● AIM OF THE EXERCISE:
Please output every entry below exactly as written, leaving out any pictures.

● RECORDS:
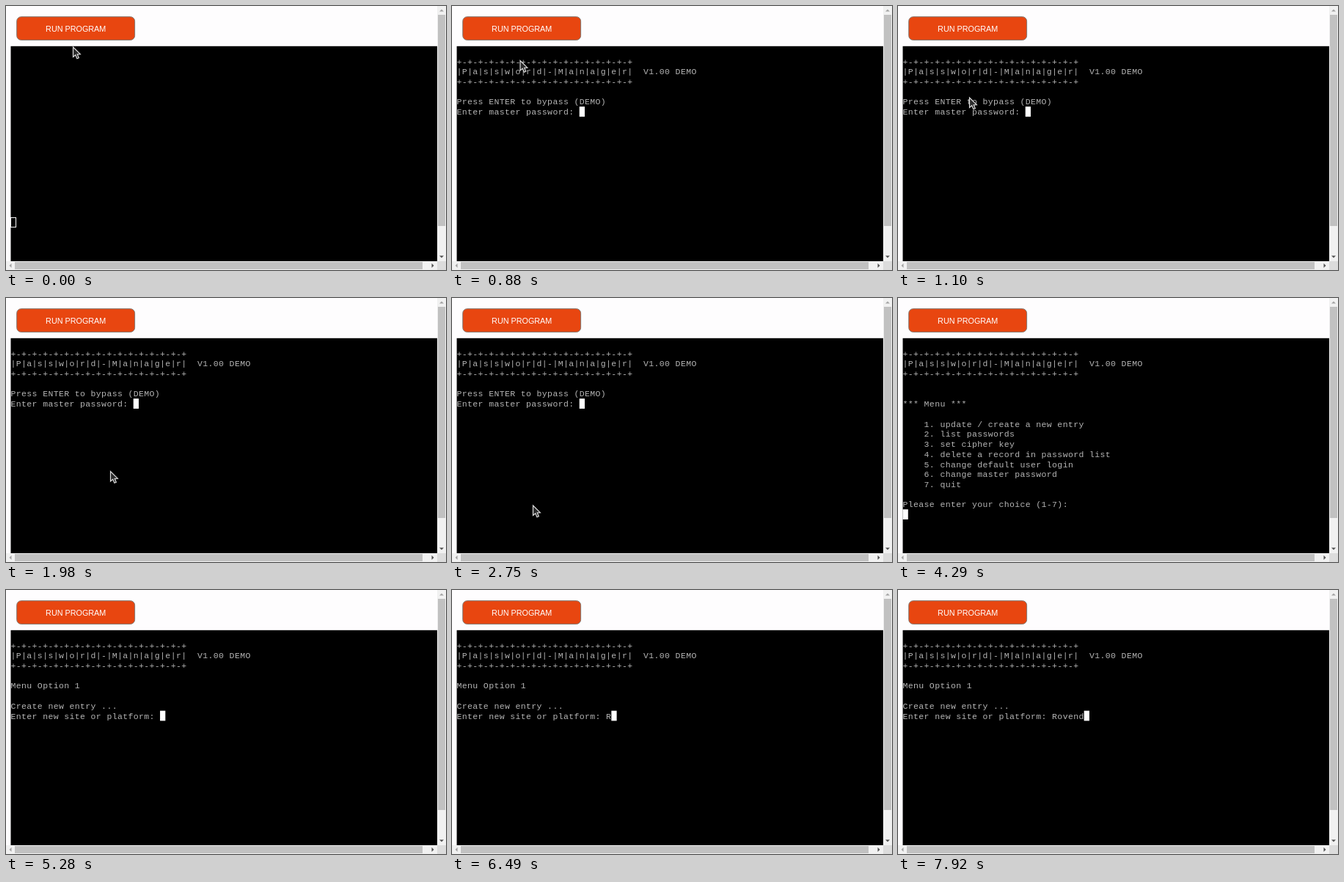
Animation of 600x360 px, one loop 8000 ms. Source, as an HTML page with a canvas:

```html
<!DOCTYPE html>
<html lang="en">
<head>
<meta charset="utf-8">
<title>Password manager demo</title>
<style>
  html, body { margin: 0; width: 100%; height: 100%; overflow: hidden; background: #fefdfe; }
  canvas { display: block; width: 600px; height: 360px; }
</style>
</head>
<body>
<canvas id="stage" width="600" height="360"></canvas>
<script>
const ctx = document.getElementById('stage').getContext('2d');
const LOOP = 8000;
const TERM = { x: 6.5, y: 54.8, col: 7.27, row: 13.73, base: 11, size: 11.5 };

const RULE = '+-'.repeat(16) + '+';
const TITLE = '|' + [...'Password-Manager'].join('|') + '|';
const HEADER = ['', RULE, TITLE + '  V1.00 DEMO', RULE, ''];
const LOGIN = [...HEADER, 'Press ENTER to bypass (DEMO)', 'Enter master password: '];
const ITEMS = [
  'update / create a new entry', 'list passwords', 'set cipher key',
  'delete a record in password list', 'change default user login',
  'change master password', 'quit'
].map((label, i) => `    ${i + 1}. ${label}`);
const MENU = [...HEADER, '', '*** Menu ***', '', ...ITEMS, '', 'Please enter your choice (1-7):', ''];
const ENTRY = [...HEADER, 'Menu Option 1', '', 'Create new entry ...', 'Enter new site or platform: '];

const SITE = 'Rovend';
const KEY_TIMES = [6490, 6710, 6930, 7040, 7700, 7920];

// Terminal contents; the block cursor follows the last line.
const SCREENS = [
  [0, Array(18).fill('')],
  [110, ['']],
  [220, ['Running startup command: python3 run.py']],
  [330, ['Running startup command: python3 run.py', '']],
  [880, LOGIN],
  [3410, [...LOGIN, '', 'Access granted, loading menu ...', '', '', '', '', '']],
  [4290, MENU],
  [4840, [...MENU.slice(0, -1), '1']],
  [5280, ENTRY]
];

const POINTER = [
  [0, 91.5, 55.5], [880, 93, 74], [990, 95, 101], [1100, 97.5, 124.5],
  [1650, 113, 138], [1760, 143, 178], [1870, 146.5, 218], [1980, 142.5, 236],
  [2310, 141.5, 236], [2640, 133, 251], [2750, 110.5, 282.5],
  [2860, 74, 318], [2970, 46.5, 336], [4070, -50, -50]
];

const latest = (steps, t) => steps.filter(s => s[0] <= t).pop();

function rect(x, y, w, h, fill) {
  ctx.fillStyle = fill;
  ctx.fillRect(x, y, w, h);
}

function shape(points, fill) {
  ctx.beginPath();
  points.forEach(([x, y]) => ctx.lineTo(x, y));
  ctx.closePath();
  ctx.fillStyle = fill;
  ctx.fill();
}

function drawArrow(x, y, angle, fill) {
  ctx.save();
  ctx.translate(x, y);
  ctx.rotate(angle);
  shape([[-3, 1.5], [0, -1.5], [3, 1.5]], fill);
  ctx.restore();
}

function drawPage() {
  rect(0, 0, 600, 360, '#fefdfe');

  ctx.beginPath();
  ctx.roundRect(14.7, 14.7, 160.9, 31.7, 6);
  ctx.fillStyle = '#e84610';
  ctx.fill();
  ctx.strokeStyle = '#80766f';
  ctx.lineWidth = 1;
  ctx.stroke();
  ctx.fillStyle = '#fff';
  ctx.font = '10.8px "Liberation Sans", Arial, sans-serif';
  ctx.letterSpacing = '0px';
  ctx.textAlign = 'center';
  ctx.fillText('RUN PROGRAM', 95.2, 34.8);

  rect(588, 0, 12, 348, '#f1f1f1');
  rect(589, 12, 10, 288, '#c1c1c1');
  rect(0, 348, 588, 12, '#f1f1f1');
  rect(12, 349, 556, 10, '#c1c1c1');
  rect(588, 348, 12, 12, '#dcdcdc');
  drawArrow(594, 6, 0, '#a3a3a3');
  drawArrow(594, 342, Math.PI, '#505050');
  drawArrow(6, 354, -Math.PI / 2, '#a3a3a3');
  drawArrow(582, 354, Math.PI / 2, '#505050');
}

function drawTerminal(t) {
  const typed = SITE.slice(0, KEY_TIMES.filter(k => k <= t).length);
  const lines = [...latest(SCREENS, t)[1]];
  const last = lines.length - 1;
  lines[last] += typed;

  rect(6.5, 54.8, 581.5, 293.2, '#000');
  ctx.font = `${TERM.size}px "Liberation Mono", "Courier New", monospace`;
  ctx.letterSpacing = `${TERM.col - TERM.size * 0.6}px`;
  ctx.textAlign = 'left';
  ctx.fillStyle = '#b4b4b4';
  lines.forEach((line, i) => ctx.fillText(line, TERM.x, TERM.y + i * TERM.row + TERM.base));

  const x = TERM.x + lines[last].length * TERM.col;
  const y = TERM.y + last * TERM.row;
  if (t < 110) {
    ctx.strokeStyle = '#fff';
    ctx.lineWidth = 1;
    ctx.strokeRect(x, y + 0.4, 7, 13);
  } else {
    rect(x, y, TERM.col, TERM.row, '#fff');
  }
}

function drawPointer(t) {
  const [, x, y] = latest(POINTER, t);
  ctx.save();
  ctx.translate(x, y);
  shape([[0, 0.5], [0, 14], [3.2, 11.2], [5.4, 16.3], [7.8, 15.3], [5.7, 10.3], [9.8, 10.1]], '#2c2c2c');
  ctx.strokeStyle = '#dcdcdc';
  ctx.lineWidth = 1.2;
  ctx.stroke();
  ctx.restore();
}

const start = performance.now();

function frame() {
  const t = (performance.now() - start) % LOOP;
  drawPage();
  drawTerminal(t);
  drawPointer(t);
  requestAnimationFrame(frame);
}
frame();
</script>
</body>
</html>
```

● RESPONSE BELOW:
Animation of 600x360 px, one loop 8000 ms. Source, as an HTML page with a canvas:

```html
<!DOCTYPE html>
<html lang="en">
<head>
<meta charset="utf-8">
<title>Password manager demo</title>
<style>
  html, body { margin: 0; width: 100%; height: 100%; overflow: hidden; background: #fefdfe; }
  canvas { display: block; width: 600px; height: 360px; }
</style>
</head>
<body>
<canvas id="stage" width="600" height="360"></canvas>
<script>
const ctx = document.getElementById('stage').getContext('2d');
const LOOP = 8000;
const TERM = { x: 6.5, y: 54.8, col: 7.27, row: 13.73, base: 11, size: 11.5 };

const RULE = '+-'.repeat(16) + '+';
const TITLE = '|' + [...'Password-Manager'].join('|') + '|';
const HEADER = ['', RULE, TITLE + '  V1.00 DEMO', RULE, ''];
const LOGIN = [...HEADER, 'Press ENTER to bypass (DEMO)', 'Enter master password: '];
const ITEMS = [
  'update / create a new entry', 'list passwords', 'set cipher key',
  'delete a record in password list', 'change default user login',
  'change master password', 'quit'
].map((label, i) => `    ${i + 1}. ${label}`);
const MENU = [...HEADER, '', '*** Menu ***', '', ...ITEMS, '', 'Please enter your choice (1-7):', ''];
const ENTRY = [...HEADER, 'Menu Option 1', '', 'Create new entry ...', 'Enter new site or platform: '];

const SITE = 'Rovend';
const KEY_TIMES = [6490, 6710, 6930, 7040, 7700, 7920];

// Terminal contents; the block cursor follows the last line.
const SCREENS = [
  [0, Array(18).fill('')],
  [110, ['']],
  [220, ['Running startup command: python3 run.py']],
  [330, ['Running startup command: python3 run.py', '']],
  [880, LOGIN],
  [3410, [...LOGIN, '', 'Access granted, loading menu ...', '', '', '', '', '']],
  [4290, MENU],
  [4840, [...MENU.slice(0, -1), '1']],
  [5280, ENTRY]
];

const POINTER = [
  [0, 91.5, 55.5], [880, 93, 74], [990, 95, 101], [1100, 97.5, 124.5],
  [1650, 113, 138], [1760, 143, 178], [1870, 146.5, 218], [1980, 142.5, 236],
  [2310, 141.5, 236], [2640, 133, 251], [2750, 110.5, 282.5],
  [2860, 74, 318], [2970, 46.5, 336], [4070, -50, -50]
];

const latest = (steps, t) => steps.filter(s => s[0] <= t).pop();

function rect(x, y, w, h, fill) {
  ctx.fillStyle = fill;
  ctx.fillRect(x, y, w, h);
}

function shape(points, fill) {
  ctx.beginPath();
  points.forEach(([x, y]) => ctx.lineTo(x, y));
  ctx.closePath();
  ctx.fillStyle = fill;
  ctx.fill();
}

function drawArrow(x, y, angle, fill) {
  ctx.save();
  ctx.translate(x, y);
  ctx.rotate(angle);
  shape([[-3, 1.5], [0, -1.5], [3, 1.5]], fill);
  ctx.restore();
}

function drawPage() {
  rect(0, 0, 600, 360, '#fefdfe');

  ctx.beginPath();
  ctx.roundRect(14.7, 14.7, 160.9, 31.7, 6);
  ctx.fillStyle = '#e84610';
  ctx.fill();
  ctx.strokeStyle = '#80766f';
  ctx.lineWidth = 1;
  ctx.stroke();
  ctx.fillStyle = '#fff';
  ctx.font = '10.8px "Liberation Sans", Arial, sans-serif';
  ctx.letterSpacing = '0px';
  ctx.textAlign = 'center';
  ctx.fillText('RUN PROGRAM', 95.2, 34.8);

  rect(588, 0, 12, 348, '#f1f1f1');
  rect(589, 12, 10, 288, '#c1c1c1');
  rect(0, 348, 588, 12, '#f1f1f1');
  rect(12, 349, 556, 10, '#c1c1c1');
  rect(588, 348, 12, 12, '#dcdcdc');
  drawArrow(594, 6, 0, '#a3a3a3');
  drawArrow(594, 342, Math.PI, '#505050');
  drawArrow(6, 354, -Math.PI / 2, '#a3a3a3');
  drawArrow(582, 354, Math.PI / 2, '#505050');
}

function drawTerminal(t) {
  const typed = SITE.slice(0, KEY_TIMES.filter(k => k <= t).length);
  const lines = [...latest(SCREENS, t)[1]];
  const last = lines.length - 1;
  lines[last] += typed;

  rect(6.5, 54.8, 581.5, 293.2, '#000');
  ctx.font = `${TERM.size}px "Liberation Mono", "Courier New", monospace`;
  ctx.letterSpacing = `${TERM.col - TERM.size * 0.6}px`;
  ctx.textAlign = 'left';
  ctx.fillStyle = '#b4b4b4';
  lines.forEach((line, i) => ctx.fillText(line, TERM.x, TERM.y + i * TERM.row + TERM.base));

  const x = TERM.x + lines[last].length * TERM.col;
  const y = TERM.y + last * TERM.row;
  if (t < 110) {
    ctx.strokeStyle = '#fff';
    ctx.lineWidth = 1;
    ctx.strokeRect(x, y + 0.4, 7, 13);
  } else {
    rect(x, y, TERM.col, TERM.row, '#fff');
  }
}

function drawPointer(t) {
  const [, x, y] = latest(POINTER, t);
  ctx.save();
  ctx.translate(x, y);
  shape([[0, 0.5], [0, 14], [3.2, 11.2], [5.4, 16.3], [7.8, 15.3], [5.7, 10.3], [9.8, 10.1]], '#2c2c2c');
  ctx.strokeStyle = '#dcdcdc';
  ctx.lineWidth = 1.2;
  ctx.stroke();
  ctx.restore();
}

const start = performance.now();

function frame() {
  const t = (performance.now() - start) % LOOP;
  drawPage();
  drawTerminal(t);
  drawPointer(t);
  requestAnimationFrame(frame);
}
frame();
</script>
</body>
</html>
```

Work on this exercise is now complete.